#### Task prompt:
Your copy should match the listing below exactly, except that it holds no images.

#### Data extract:
++++++++++++++++++++
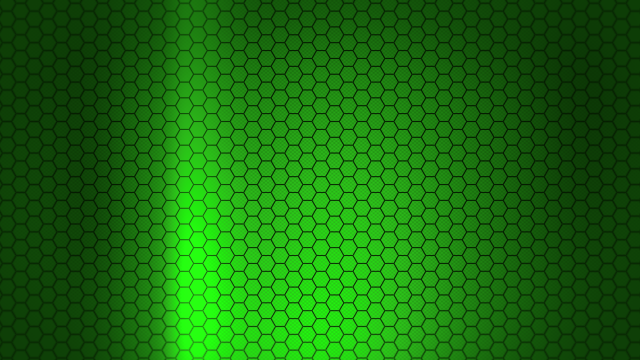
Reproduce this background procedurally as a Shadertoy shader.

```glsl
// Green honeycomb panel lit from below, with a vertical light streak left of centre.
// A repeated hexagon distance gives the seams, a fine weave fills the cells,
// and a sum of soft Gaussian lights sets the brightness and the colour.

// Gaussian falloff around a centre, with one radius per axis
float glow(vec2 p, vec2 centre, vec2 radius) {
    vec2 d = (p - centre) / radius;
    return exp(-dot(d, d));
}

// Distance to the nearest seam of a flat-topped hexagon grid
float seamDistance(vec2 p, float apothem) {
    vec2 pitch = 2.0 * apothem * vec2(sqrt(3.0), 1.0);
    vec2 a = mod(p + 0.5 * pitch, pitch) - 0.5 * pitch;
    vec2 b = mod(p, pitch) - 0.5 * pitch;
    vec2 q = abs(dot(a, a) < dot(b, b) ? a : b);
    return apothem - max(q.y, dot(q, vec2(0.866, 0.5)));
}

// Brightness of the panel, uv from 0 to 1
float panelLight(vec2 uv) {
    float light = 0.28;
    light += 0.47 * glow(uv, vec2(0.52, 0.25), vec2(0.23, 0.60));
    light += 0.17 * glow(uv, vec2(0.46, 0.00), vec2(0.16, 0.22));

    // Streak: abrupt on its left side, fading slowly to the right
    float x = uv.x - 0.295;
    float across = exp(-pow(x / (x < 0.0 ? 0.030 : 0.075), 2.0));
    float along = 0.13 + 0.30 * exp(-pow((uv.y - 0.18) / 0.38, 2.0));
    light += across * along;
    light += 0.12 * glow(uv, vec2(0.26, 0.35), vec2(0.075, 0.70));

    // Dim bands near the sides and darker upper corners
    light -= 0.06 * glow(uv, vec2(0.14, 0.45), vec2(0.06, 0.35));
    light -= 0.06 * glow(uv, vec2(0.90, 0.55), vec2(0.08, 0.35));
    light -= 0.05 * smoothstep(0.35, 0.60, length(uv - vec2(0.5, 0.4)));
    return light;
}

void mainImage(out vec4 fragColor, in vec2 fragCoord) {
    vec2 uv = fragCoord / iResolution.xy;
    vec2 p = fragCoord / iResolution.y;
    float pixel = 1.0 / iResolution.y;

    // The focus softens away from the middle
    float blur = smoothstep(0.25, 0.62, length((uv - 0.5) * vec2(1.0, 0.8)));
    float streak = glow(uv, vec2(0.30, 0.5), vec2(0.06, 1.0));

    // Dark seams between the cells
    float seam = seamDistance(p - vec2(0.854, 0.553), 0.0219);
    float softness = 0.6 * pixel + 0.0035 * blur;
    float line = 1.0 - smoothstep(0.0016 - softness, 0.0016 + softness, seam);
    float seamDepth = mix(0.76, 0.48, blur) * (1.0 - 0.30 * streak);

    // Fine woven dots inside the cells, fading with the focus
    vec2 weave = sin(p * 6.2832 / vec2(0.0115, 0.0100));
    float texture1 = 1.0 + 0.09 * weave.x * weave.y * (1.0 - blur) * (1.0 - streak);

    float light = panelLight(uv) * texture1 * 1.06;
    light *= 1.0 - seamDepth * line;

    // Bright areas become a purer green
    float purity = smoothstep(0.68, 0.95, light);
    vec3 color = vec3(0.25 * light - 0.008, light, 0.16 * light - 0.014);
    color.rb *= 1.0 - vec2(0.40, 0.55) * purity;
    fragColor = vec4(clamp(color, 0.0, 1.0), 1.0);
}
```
++++++++++++++++++++
#### Answer for this exercise:
Reproduce this background procedurally as a Shadertoy shader.

```glsl
// Green honeycomb panel lit from below, with a vertical light streak left of centre.
// A repeated hexagon distance gives the seams, a fine weave fills the cells,
// and a sum of soft Gaussian lights sets the brightness and the colour.

// Gaussian falloff around a centre, with one radius per axis
float glow(vec2 p, vec2 centre, vec2 radius) {
    vec2 d = (p - centre) / radius;
    return exp(-dot(d, d));
}

// Distance to the nearest seam of a flat-topped hexagon grid
float seamDistance(vec2 p, float apothem) {
    vec2 pitch = 2.0 * apothem * vec2(sqrt(3.0), 1.0);
    vec2 a = mod(p + 0.5 * pitch, pitch) - 0.5 * pitch;
    vec2 b = mod(p, pitch) - 0.5 * pitch;
    vec2 q = abs(dot(a, a) < dot(b, b) ? a : b);
    return apothem - max(q.y, dot(q, vec2(0.866, 0.5)));
}

// Brightness of the panel, uv from 0 to 1
float panelLight(vec2 uv) {
    float light = 0.28;
    light += 0.47 * glow(uv, vec2(0.52, 0.25), vec2(0.23, 0.60));
    light += 0.17 * glow(uv, vec2(0.46, 0.00), vec2(0.16, 0.22));

    // Streak: abrupt on its left side, fading slowly to the right
    float x = uv.x - 0.295;
    float across = exp(-pow(x / (x < 0.0 ? 0.030 : 0.075), 2.0));
    float along = 0.13 + 0.30 * exp(-pow((uv.y - 0.18) / 0.38, 2.0));
    light += across * along;
    light += 0.12 * glow(uv, vec2(0.26, 0.35), vec2(0.075, 0.70));

    // Dim bands near the sides and darker upper corners
    light -= 0.06 * glow(uv, vec2(0.14, 0.45), vec2(0.06, 0.35));
    light -= 0.06 * glow(uv, vec2(0.90, 0.55), vec2(0.08, 0.35));
    light -= 0.05 * smoothstep(0.35, 0.60, length(uv - vec2(0.5, 0.4)));
    return light;
}

void mainImage(out vec4 fragColor, in vec2 fragCoord) {
    vec2 uv = fragCoord / iResolution.xy;
    vec2 p = fragCoord / iResolution.y;
    float pixel = 1.0 / iResolution.y;

    // The focus softens away from the middle
    float blur = smoothstep(0.25, 0.62, length((uv - 0.5) * vec2(1.0, 0.8)));
    float streak = glow(uv, vec2(0.30, 0.5), vec2(0.06, 1.0));

    // Dark seams between the cells
    float seam = seamDistance(p - vec2(0.854, 0.553), 0.0219);
    float softness = 0.6 * pixel + 0.0035 * blur;
    float line = 1.0 - smoothstep(0.0016 - softness, 0.0016 + softness, seam);
    float seamDepth = mix(0.76, 0.48, blur) * (1.0 - 0.30 * streak);

    // Fine woven dots inside the cells, fading with the focus
    vec2 weave = sin(p * 6.2832 / vec2(0.0115, 0.0100));
    float texture1 = 1.0 + 0.09 * weave.x * weave.y * (1.0 - blur) * (1.0 - streak);

    float light = panelLight(uv) * texture1 * 1.06;
    light *= 1.0 - seamDepth * line;

    // Bright areas become a purer green
    float purity = smoothstep(0.68, 0.95, light);
    vec3 color = vec3(0.25 * light - 0.008, light, 0.16 * light - 0.014);
    color.rb *= 1.0 - vec2(0.40, 0.55) * purity;
    fragColor = vec4(clamp(color, 0.0, 1.0), 1.0);
}
```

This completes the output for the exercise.